═══ Record excerpts ═══

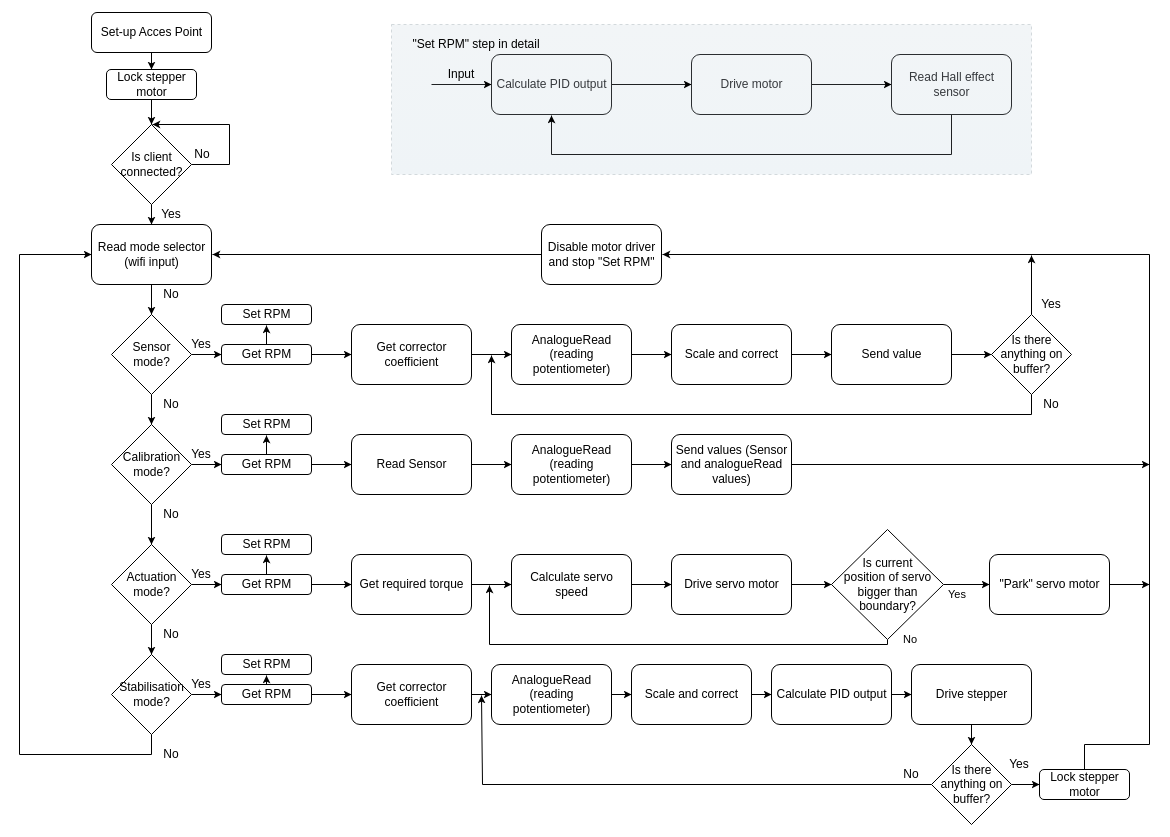
<!DOCTYPE html>
<html lang="en">
<head>
<meta charset="utf-8">
<title>Mode selection flowchart</title>
<style>
:root { --ink: #000; --paper: #fff; --panel: #eff4f7; --panel-top: #f2f5f7; --panel-edge: #d3d9dc; --muted: #36393d; }
* { box-sizing: border-box; margin: 0; }
html, body { width: 1170px; height: 837px; overflow: hidden; background: var(--paper); }
.chart { position: relative; width: 1170px; height: 837px; overflow: hidden; color: var(--ink); font: 12px/14.4px "Liberation Sans", Arial, sans-serif; }
.connectors { position: absolute; left: 0; top: 0; }
.flow { fill: none; stroke: var(--ink); }
.flow path { marker-end: url(#arrow); }
.flow .plain { marker-end: none; }
.decisions { fill: var(--paper); stroke: var(--ink); }
.detail-panel { fill: url(#panel-tint); stroke: var(--panel-edge); stroke-dasharray: 3 3; }
.detail-flow { stroke: #1f2123; }
.step, .question { position: absolute; display: flex; align-items: center; justify-content: center; text-align: center; white-space: nowrap; }
.step { width: 121px; height: 61px; border: 1px solid var(--ink); border-radius: 9px; background: var(--paper); }
.start { height: 41px; border-radius: 6px; }
.lock { width: 91px; height: 31px; border-radius: 5px; }
.rpm { width: 91px; height: 21px; border-radius: 4px; }
.detail { color: var(--muted); border-color: #2b2e31; background: none; }
.question { width: 81px; height: 81px; }
.wide { width: 113px; height: 111px; }
.label { position: absolute; transform: translate(-50%, -50%); white-space: nowrap; }
.small { font-size: 11px; }
</style>
</head>
<body>
<main class="chart">
<svg class="connectors" width="1170" height="837" viewBox="0 0 1170 837" aria-hidden="true">
  <defs>
    <marker id="arrow" markerUnits="userSpaceOnUse" markerWidth="9" markerHeight="9" refX="8" refY="4" orient="auto">
      <path d="M8 4 0 8 2 4 0 0Z" fill="#000"/>
    </marker>
    <linearGradient id="panel-tint" x2="0" y2="1">
      <stop stop-color="#f2f5f7"/><stop offset="1" stop-color="#eff4f7"/>
    </linearGradient>
    <polygon id="diamond" points="0,-40 40,0 0,40 -40,0"/>
  </defs>
  <g transform="translate(.5 .5)">
    <rect class="detail-panel" x="391" y="24" width="640" height="150"/>
    <g class="flow detail-flow">
      <path d="M431 84H491"/>
      <path d="M611 84H691"/>
      <path d="M811 84H891"/>
      <path d="M951 114V154H551V115"/>
    </g>
    <g class="flow">
      <path d="M151 52V69"/>
      <path d="M151 99V124"/>
      <path d="M191 164H229V124H152"/>
      <path d="M151 204V224"/>
      <path d="M151 284V314"/>
      <path d="M151 394V424"/>
      <path d="M151 504V544"/>
      <path d="M151 624V654"/>
      <path d="M151 734V754H19V254H91"/>
      <path d="M541 254H212"/>
    </g>
    <g class="flow sensor-flow">
      <path d="M191 354H221"/>
      <path d="M266 344V325"/>
      <path d="M311 354H351"/>
      <path d="M471 354H511"/>
      <path d="M631 354H671"/>
      <path d="M791 354H831"/>
      <path d="M951 354H991"/>
      <path d="M1031 314V255"/>
      <path d="M1031 394V414H491V355"/>
    </g>
    <g class="flow calibration-flow">
      <path d="M191 464H221"/>
      <path d="M266 454V435"/>
      <path d="M311 464H351"/>
      <path d="M471 464H511"/>
      <path d="M631 464H671"/>
      <path d="M791 464H1149"/>
    </g>
    <g class="flow actuation-flow">
      <path d="M191 584H221"/>
      <path d="M266 574V555"/>
      <path d="M311 584H351"/>
      <path d="M471 584H511"/>
      <path d="M631 584H671"/>
      <path d="M791 584H831"/>
      <path d="M943 584H989"/>
      <path d="M1109 584H1149"/>
      <path d="M887 639V644H489V585"/>
    </g>
    <g class="flow stabilisation-flow">
      <path d="M191 694H221"/>
      <path d="M266 684V675"/>
      <path d="M311 694H351"/>
      <path d="M471 694H491"/>
      <path d="M611 694H631"/>
      <path d="M751 694H771"/>
      <path d="M891 694H911"/>
      <path d="M971 724V744"/>
      <path d="M1011 784H1039"/>
      <path d="M931 784H482L481 695"/>
      <path d="M1084 769V744H1149V254H662"/>
    </g>
    <g class="decisions">
      <use href="#diamond" x="151" y="164"/>
      <use href="#diamond" x="151" y="354"/>
      <use href="#diamond" x="151" y="464"/>
      <use href="#diamond" x="151" y="584"/>
      <use href="#diamond" x="151" y="694"/>
      <use href="#diamond" x="1031" y="354"/>
      <use href="#diamond" x="971" y="784"/>
      <polygon points="887,529 943,584 887,639 831,584"/>
    </g>
  </g>
</svg>

<section aria-label="Set RPM step in detail">
  <p class="label" style="left:476px;top:44px">"Set RPM" step in detail</p>
  <p class="label" style="left:461px;top:74px">Input</p>
  <div class="step detail" style="left:491px;top:54px">Calculate PID output</div>
  <div class="step detail" style="left:691px;top:54px">Drive motor</div>
  <div class="step detail" style="left:891px;top:54px">Read Hall effect<br>sensor</div>
</section>

<section aria-label="Start-up">
  <div class="step start" style="left:91px;top:12px">Set-up Acces Point</div>
  <div class="step lock" style="left:106px;top:69px">Lock stepper<br>motor</div>
  <div class="question" style="left:111px;top:124px">Is client<br>connected?</div>
  <p class="label" style="left:202px;top:154px">No</p>
  <p class="label" style="left:171px;top:214px">Yes</p>
  <div class="step" style="left:91px;top:224px">Read mode selector<br>(wifi input)</div>
  <div class="step" style="left:541px;top:224px">Disable motor driver<br>and stop "Set RPM"</div>
  <p class="label" style="left:171px;top:294px">No</p>
</section>

<section aria-label="Sensor mode">
  <div class="question" style="left:111px;top:314px">Sensor<br>mode?</div>
  <p class="label" style="left:201px;top:344px">Yes</p>
  <p class="label" style="left:171px;top:404px">No</p>
  <div class="step rpm" style="left:221px;top:304px">Set RPM</div>
  <div class="step rpm" style="left:221px;top:344px">Get RPM</div>
  <div class="step" style="left:351px;top:324px">Get corrector<br>coefficient</div>
  <div class="step" style="left:511px;top:324px">AnalogueRead<br>(reading<br>potentiometer)</div>
  <div class="step" style="left:671px;top:324px">Scale and correct</div>
  <div class="step" style="left:831px;top:324px">Send value</div>
  <div class="question" style="left:991px;top:314px">Is there<br>anything on<br>buffer?</div>
  <p class="label" style="left:1051px;top:304px">Yes</p>
  <p class="label" style="left:1051px;top:404px">No</p>
</section>

<section aria-label="Calibration mode">
  <div class="question" style="left:111px;top:424px">Calibration<br>mode?</div>
  <p class="label" style="left:201px;top:454px">Yes</p>
  <p class="label" style="left:171px;top:514px">No</p>
  <div class="step rpm" style="left:221px;top:414px">Set RPM</div>
  <div class="step rpm" style="left:221px;top:454px">Get RPM</div>
  <div class="step" style="left:351px;top:434px">Read Sensor</div>
  <div class="step" style="left:511px;top:434px">AnalogueRead<br>(reading<br>potentiometer)</div>
  <div class="step" style="left:671px;top:434px">Send values (Sensor<br>and analogueRead<br>values)</div>
</section>

<section aria-label="Actuation mode">
  <div class="question" style="left:111px;top:544px">Actuation<br>mode?</div>
  <p class="label" style="left:201px;top:574px">Yes</p>
  <p class="label" style="left:171px;top:634px">No</p>
  <div class="step rpm" style="left:221px;top:534px">Set RPM</div>
  <div class="step rpm" style="left:221px;top:574px">Get RPM</div>
  <div class="step" style="left:351px;top:554px">Get required torque</div>
  <div class="step" style="left:511px;top:554px">Calculate servo<br>speed</div>
  <div class="step" style="left:671px;top:554px">Drive servo motor</div>
  <div class="question wide" style="left:831px;top:529px">Is current<br>position of servo<br>bigger than<br>boundary?</div>
  <p class="label small" style="left:957px;top:594px">Yes</p>
  <p class="label small" style="left:910px;top:639px">No</p>
  <div class="step" style="left:989px;top:554px">"Park" servo motor</div>
</section>

<section aria-label="Stabilisation mode">
  <div class="question" style="left:111px;top:654px">Stabilisation<br>mode?</div>
  <p class="label" style="left:201px;top:684px">Yes</p>
  <p class="label" style="left:171px;top:754px">No</p>
  <div class="step rpm" style="left:221px;top:654px">Set RPM</div>
  <div class="step rpm" style="left:221px;top:684px">Get RPM</div>
  <div class="step" style="left:351px;top:664px">Get corrector<br>coefficient</div>
  <div class="step" style="left:491px;top:664px">AnalogueRead<br>(reading<br>potentiometer)</div>
  <div class="step" style="left:631px;top:664px">Scale and correct</div>
  <div class="step" style="left:771px;top:664px">Calculate PID output</div>
  <div class="step" style="left:911px;top:664px">Drive stepper</div>
  <div class="question" style="left:931px;top:744px">Is there<br>anything on<br>buffer?</div>
  <p class="label" style="left:911px;top:774px">No</p>
  <p class="label" style="left:1019px;top:764px">Yes</p>
  <div class="step lock" style="left:1039px;top:769px">Lock stepper<br>motor</div>
</section>
</main>
</body>
</html>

═══

§ Work to be completed: The required output is every line from the beginning of the material above through the line with "hidden; background: var(--paper);", exact and without pictures.

§ Written solution:
<!DOCTYPE html>
<html lang="en">
<head>
<meta charset="utf-8">
<title>Mode selection flowchart</title>
<style>
:root { --ink: #000; --paper: #fff; --panel: #eff4f7; --panel-top: #f2f5f7; --panel-edge: #d3d9dc; --muted: #36393d; }
* { box-sizing: border-box; margin: 0; }
html, body { width: 1170px; height: 837px; overflow: hidden; background: var(--paper); }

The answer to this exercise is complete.